Even though the prose poked me in the nose, and the poignant conversations left me feeling complete and fulfilled, I hated every last one of the sons-a-bitches in THE DEEPEST SECRET. From Eve to Tyler to Melissa to David to Charlotte to Holly, I could have punched them individually or as a group, and that still might not have been enough. I’d hoped for a sympathetic character, and instead, I had a slew of misfits and miscreants who might have been better served on The Jerry Springer Show.

It was hard to dig myself out of the funk of despair that permeated throughout the pages, with lies and isolation and deception rising up from the blackness and wrapping around my neck. There’s talent at work here—I have no doubt—but I need a character that I can stand behind without worrying about taking an elbow to the chin.

On a totally unrelated note, I’d have to say the following was my favorite line of the entire novel: “The Steelers rolled over the Eagles.” Had this been discussed in a bit more detail, I might have found myself rising up out of the muck, even if it was only briefly.

I received this ARC for free at Bouchercon.

Conflicted Individual

20943457 by
My Rating: 4/5 Stars

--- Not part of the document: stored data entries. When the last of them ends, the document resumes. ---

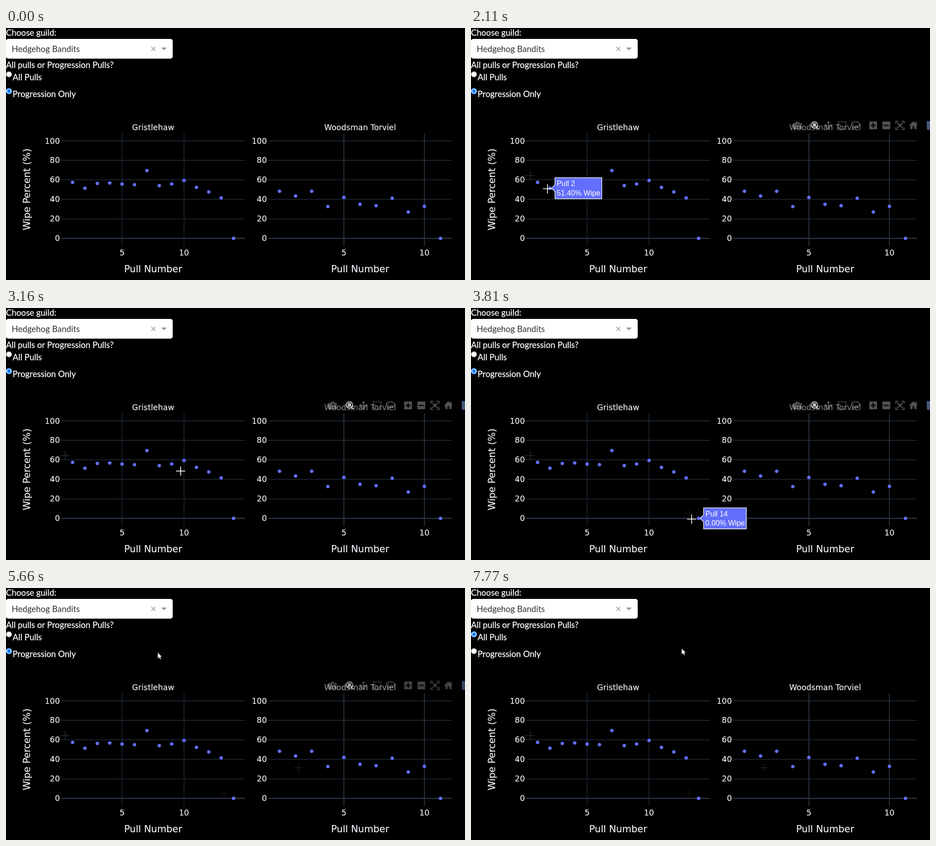
Animation, 1009 px wide and 555 px high, one loop 8 s. Source, as an HTML page:

```html
<!DOCTYPE html>
<html lang="en">
<head>
<meta charset="utf-8">
<title>Wipe percent by pull</title>
<style>
html, body { margin: 0; width: 100%; height: 100%; overflow: hidden; background: #000; }
svg { display: block; width: 100vw; height: 100vh; }
.ui { font: 18.6px Lato, sans-serif; fill: #fff; stroke: #fff; stroke-width: .25px; }
.dark { fill: #333; stroke: none; }
.plot { font: 17.4px "DejaVu Sans", Verdana, sans-serif; fill: #f2f5fa; stroke: #f2f5fa; stroke-width: .15px; }
.axis { font-size: 20.9px; }
.tip { font: 16.1px "Liberation Sans", Arial, sans-serif; fill: #fff; }
.mid { text-anchor: middle; }
.end { text-anchor: end; }
</style>
</head>
<body>
<svg id="stage" viewBox="0 0 1009 555"></svg>
<script>
const LOOP = 8000, TICK = 65.83;
const FADE_IN = 6, FADE_OUT = 85, FADE = 5, CLICK = 111;
const WIDTH = 403, TOP = 232, BOTTOM = 480;
const stage = document.getElementById('stage');
const $ = id => document.getElementById(id);
const clamp = v => Math.max(0, Math.min(1, v));

const charts = [
  { name: 'Gristlehaw', left: 122, first: 146.3, gap: 27.23, grid: 1.2,
    wipes: [57.4, 51.4, 56.3, 56.81, 55.7, 55.1, 69.5, 54.1, 55.8, 59.4, 52.3, 47.6, 41.4, 0] },
  { name: 'Woodsman Torviel', left: 577, first: 601.2, gap: 35.4, grid: 2,
    wipes: [48.34, 43.4, 48.34, 32.6, 41.9, 34.9, 33.5, 41.1, 27, 32.8, 0] }
];
const yOf = pct => 463.3 - pct * 2.148;
const xOf = (c, pull) => c.first + c.gap * (pull - 1);
const points = charts.flatMap(c =>
  c.wipes.map((w, i) => ({ pull: i + 1, w, x: xOf(c, i + 1), y: yOf(w) })));

// Pointer stops: arrival tick, x, y, ticks of rest afterwards
const stops = [
  [6, 492, 548], [11, 204, 514], [18, 105, 307], [22, 130, 325], [25, 137, 338, 3],
  [33, 176, 358, 3], [40, 239, 353], [49, 402, 360], [55, 462, 385], [58, 485, 465, 4],
  [72, 664, 378, 3], [76, 672, 371], [78, 700, 380], [84, 612, 172], [88, 55, 112],
  [96, 340, 54, 4], [106, 55, 111, 8], [118, 463, 133]
];
// Faint crosses left behind: tick, x, y, brightness
const trails = [[23, 130, 325, 0.17], [58, 479, 453, 0.07], [71, 643, 396, 0.13]];

const text = (x, y, s, cls, extra = '') => `<text x="${x}" y="${y}" class="${cls}" ${extra}>${s}</text>`;
const line = (x1, y1, x2, y2, w) =>
  `<path d="M${x1} ${y1}L${x2} ${y2}" stroke="#283442" stroke-width="${w}"/>`;
const cross = 'M-10 0H10M0-10V10';

function chart(c) {
  const mid = c.left + WIDTH / 2;
  let s = '';
  for (let v = 0; v <= 100; v += 20) {
    const y = yOf(v);
    s += line(c.left, y, c.left + WIDTH, y, v ? 1.4 : 2.4);
    s += text(c.left - 3.5, y + 6, v, 'plot end');
  }
  for (const v of [5, 10]) {
    const x = xOf(c, v);
    s += line(x, TOP, x, BOTTOM, c.grid) + text(x, 500.5, v, 'plot mid');
  }
  return s + text(mid, 225, c.name, 'plot mid') + text(mid, 537.5, 'Pull Number', 'plot axis mid');
}

function radio(id, y, label) {
  return `<g transform="translate(6.5 ${y})">
    <circle id="${id}Ring" r="6.2" fill="#fff" stroke-width="1.2"/>
    <circle id="${id}Dot" r="3.9" fill="#0075ff"/></g>` + text(14.5, y + 12.8, label, 'ui');
}

function modebar() {
  const icon = (x, body) => `<g transform="translate(${x} 214.5)">${body}</g>`;
  const stroke = (d, w = 2) => `<path d="${d}" fill="none" stroke="#fff" stroke-width="${w}"/>`;
  const fill = d => `<path d="${d}" fill="#fff" fill-rule="evenodd"/>`;
  const box = 'M-8.5-8.5H8.5V8.5H-8.5Z';
  return `<g id="modebar"><rect x="698" y="205" width="311" height="20" opacity=".5"/>
    <g opacity=".32">
    ${icon(717.5, fill('M-9.5-5H-5L-3-8H3L5-5H9.5V8H-9.5ZM-4.5 1A4.5 4.5 0 1 0 4.5 1A4.5 4.5 0 1 0-4.5 1Z') + '<circle cy="1" r="2.6" fill="#fff"/>')}
    ${icon(786, stroke('M-7 0H7M0-7V7') + fill('M-10 0L-5-4V4ZM10 0L5-4V4ZM0-10L4-5H-4ZM0 10L4 5H-4Z'))}
    ${icon(816, '<rect x="-8.5" y="-8" width="17" height="16" fill="none" stroke="#fff" stroke-width="2.5" stroke-dasharray="2.5 2.2"/>')}
    ${icon(845, '<ellipse cy="-2" rx="9" ry="6" fill="none" stroke="#fff" stroke-width="2"/>' + stroke('M-5 3Q-8 7-3 9'))}
    ${icon(884, fill(box + 'M-1.3-5.5H1.3V-1.3H5.5V1.3H1.3V5.5H-1.3V1.3H-5.5V-1.3H-1.3Z'))}
    ${icon(913, fill(box + 'M-5.5-1.3H5.5V1.3H-5.5Z'))}
    ${icon(943, stroke('M-9-4V-9H-4M4-9H9V-4M9 4V9H4M-4 9H-9V4M-6-6L6 6M6-6L-6 6') + '<circle r="3" fill="#fff"/>')}
    ${icon(972.5, fill('M-10 0L0-9L4-5.5V-8H7V-3L10 0H7V8H2V2H-2V8H-7V0Z'))}
    </g>
    <g opacity=".75">${icon(755, '<circle cy="-1" r="7" fill="none" stroke="#fff" stroke-width="2"/>' +
      '<rect x="-3.5" y="-5" width="7" height="8" fill="#fff"/>' + stroke('M4.5 4L9 8.5', 2.6))}</g>
    <rect x="1002" y="205" width="19" height="19" fill="#43587f"/></g>`;
}

stage.innerHTML = `
  <rect width="1009" height="555"/>
  ${text(0, 16.7, 'Choose guild:', 'ui')}
  <rect y="24" width="366.5" height="43.5" rx="5" fill="#fff"/>
  ${text(12.5, 52.7, 'Hedgehog Bandits', 'ui dark')}
  <path d="M319.5 41.5L328.5 50.5M328.5 41.5L319.5 50.5" stroke="#999" stroke-width="1.5"/>
  <path id="caret" d="M341 43H353.5L347.2 49.3Z"/>
  ${text(0, 88, 'All pulls or Progression Pulls?', 'ui')}
  ${radio('all', 102, 'All Pulls')}
  ${radio('prog', 139, 'Progression Only')}
  ${charts.map(chart).join('')}
  ${text(0, 0, 'Wipe Percent (%)', 'plot axis mid', 'transform="translate(52.5 355.5) rotate(-90)"')}
  ${points.map(p => `<circle cx="${p.x}" cy="${p.y}" r="3.8" fill="#636efa"/>`).join('')}
  ${modebar()}
  ${trails.map(([, x, y, o], i) => `<path id="trail${i}" d="${cross}" transform="translate(${x} ${y})" stroke="#fff" stroke-width="1.5" opacity="${o}"/>`).join('')}
  <g id="pointer">
    <path id="cross" d="${cross}" stroke="#fff" stroke-width="1.7"/>
    <path id="resize" d="M0-11L4.5-6H1V6H4.5L0 11L-4.5 6H-1V-6H-4.5Z" fill="#fff"/>
    <path id="arrow" d="M0 0V13.5L3.2 10.7L5.3 15.2L7.5 14.2L5.5 9.8H9.5Z" fill="#fff" stroke="#222" stroke-width=".7"/>
    <path id="hand" d="M-1.6 1Q0-1 1.6 1V6Q3 5 4.2 6.5Q5.6 5.6 6.6 7.2Q8.8 6.7 8.8 9V12Q8.8 14.5 7.2 17H-.2Q-1.2 14-4 10.8Q-4.6 8.6-1.6 10Z" fill="#fff" stroke="#111" stroke-width="1.1"/>
  </g>
  <g id="tip">
    <path id="tipBox" fill="#636efa" stroke="#fff" stroke-width="1.3"/>
    <text id="tipPull" x="15" y="-4.5" class="tip"></text>
    <text id="tipWipe" x="15" y="16" class="tip"></text>
  </g>`;

const show = (id, on) => $(id).setAttribute('visibility', on ? 'visible' : 'hidden');
const set = (id, name, value) => $(id).setAttribute(name, value);

function pointerAt(k) {
  const i = Math.max(1, stops.findIndex(s => s[0] >= k));
  const [from, ax, ay, rest = 0] = stops[i - 1], [to, bx, by] = stops[i];
  const u = clamp((k - from - rest) / (to - from - rest));
  return [ax + (bx - ax) * u, ay + (by - ay) * u];
}

function pointerKind(x, y) {
  if (y > 24 && y < 67 && x < 366) return 'hand';
  if (y > TOP && y < BOTTOM) {
    if (charts.some(c => x >= c.left && x <= c.left + WIDTH)) return 'cross';
    if (charts.some(c => x > c.left - 55 && x < c.left)) return 'resize';
  }
  return 'arrow';
}

function setRadio(id, on) {
  set(id + 'Ring', 'stroke', on ? '#0075ff' : '#767676');
  show(id + 'Dot', on);
}

function showTip(x, y, active) {
  let best = null, reach = 20;
  if (active) for (const p of points) {
    const d = Math.hypot(p.x - x, p.y - y);
    if (d < reach) { reach = d; best = p; }
  }
  show('tip', best);
  if (!best) return;
  const right = best.w < 10 ? 105 : 114;
  set('tip', 'transform', `translate(${best.x} ${best.y})`);
  set('tipBox', 'd', `M3.5 0L11-7.5V-23.2H${right}V23.2H11V7.5Z`);
  $('tipPull').textContent = 'Pull ' + best.pull;
  $('tipWipe').textContent = best.w.toFixed(2) + '% Wipe';
}

function render(t) {
  // The picture advances in steps of one tick
  const k = Math.min(118, Math.floor((t + 12) / TICK));
  const [x, y] = pointerAt(k);
  const kind = pointerKind(x, y), visible = k >= stops[0][0];
  set('pointer', 'transform', `translate(${x} ${y})`);
  for (const id of ['cross', 'resize', 'arrow', 'hand']) show(id, visible && id === kind);
  showTip(x, y, visible && kind === 'cross');
  set('modebar', 'opacity', clamp((k - FADE_IN + 1) / FADE) * clamp((FADE_OUT + FADE - k) / FADE));
  set('caret', 'fill', kind === 'hand' ? '#666' : '#999');
  setRadio('all', k >= CLICK);
  setRadio('prog', k < CLICK);
  trails.forEach(([from], i) => show('trail' + i, k >= from));
}

const start = performance.now();
function loop() {
  render((performance.now() - start) % LOOP);
  requestAnimationFrame(loop);
}
loop();
</script>
</body>
</html>
```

Debbie may not do it anymore, but she was pretty damn good at it when she did it. She started out giving fifteen dollar blowjobs in her teens, living a life on the streets, and in the passenger seat of the latest motor vehicle, and offering up her own piece of heaven to the casual male observer who just happened to park his car in the parking lot and beckon her over. Her long platinum blond hair and crystal blue eyes along with the tattoo under her eye became her trademark in an industry filled with thousands of boobs and genitalia. It certainly didn’t hurt her reputation that she could handle approximately four guys at once, and still leave the poor bastards begging for more. And her hundreds of films along with her trademark looks made her instantly recognizable to many men over the age of eighteen, and possibly a few who slipped under the radar.

Losing her fornicating husband to a hot tub electrocution while he pounded away at the next wannabe starlet managed to slow her down just a bit. But in the end it wasn’t too much. Instead, she’s a woman on a mission, and that mission is to move on with her life, and leave her waxed past firmly in her rearview mirror.

Debbie Dare/Sandra Peel might have been one of the most conflicted individuals I have ever had the pleasure of meeting over the course of a novel. She was raw and uninhibited and passionate and suicidal and conflicted and emotional and overflowing with turmoil and grief. But the way she stepped across the page with naked and unadulterated ambition, pretty much telling the world they can either pay attention or not, and that either way she doesn’t really give a fuck made me love her all that much more.

She may have had the greatest orgasm of her life on her last porn shoot before the instant and dramatic change in her existence, but I must say I had a rather enjoyable (certainly not the greatest) reading experience, as I pounded my way through DEBBIE DOESN’T DO IT ANYMORE with something resembling a reckless abandon and a burning need and desire to find out what would happen next.

Oh, and for those of you who are certainly going to make the comment “This ain’t no Easy Rawlins novel” and then be proud of yourself for your profound and bold statement. I’d just like to take a moment and say that it’s not that profound and certainly not that bold, and that each book should be judged individually and stand on its own merit. If it doesn’t work great, or if it does great, but to make that particular comment isn’t really making a statement at all. And this is one book that should certainly be celebrated for the statement it does make.

I received this book for free through NetGalley.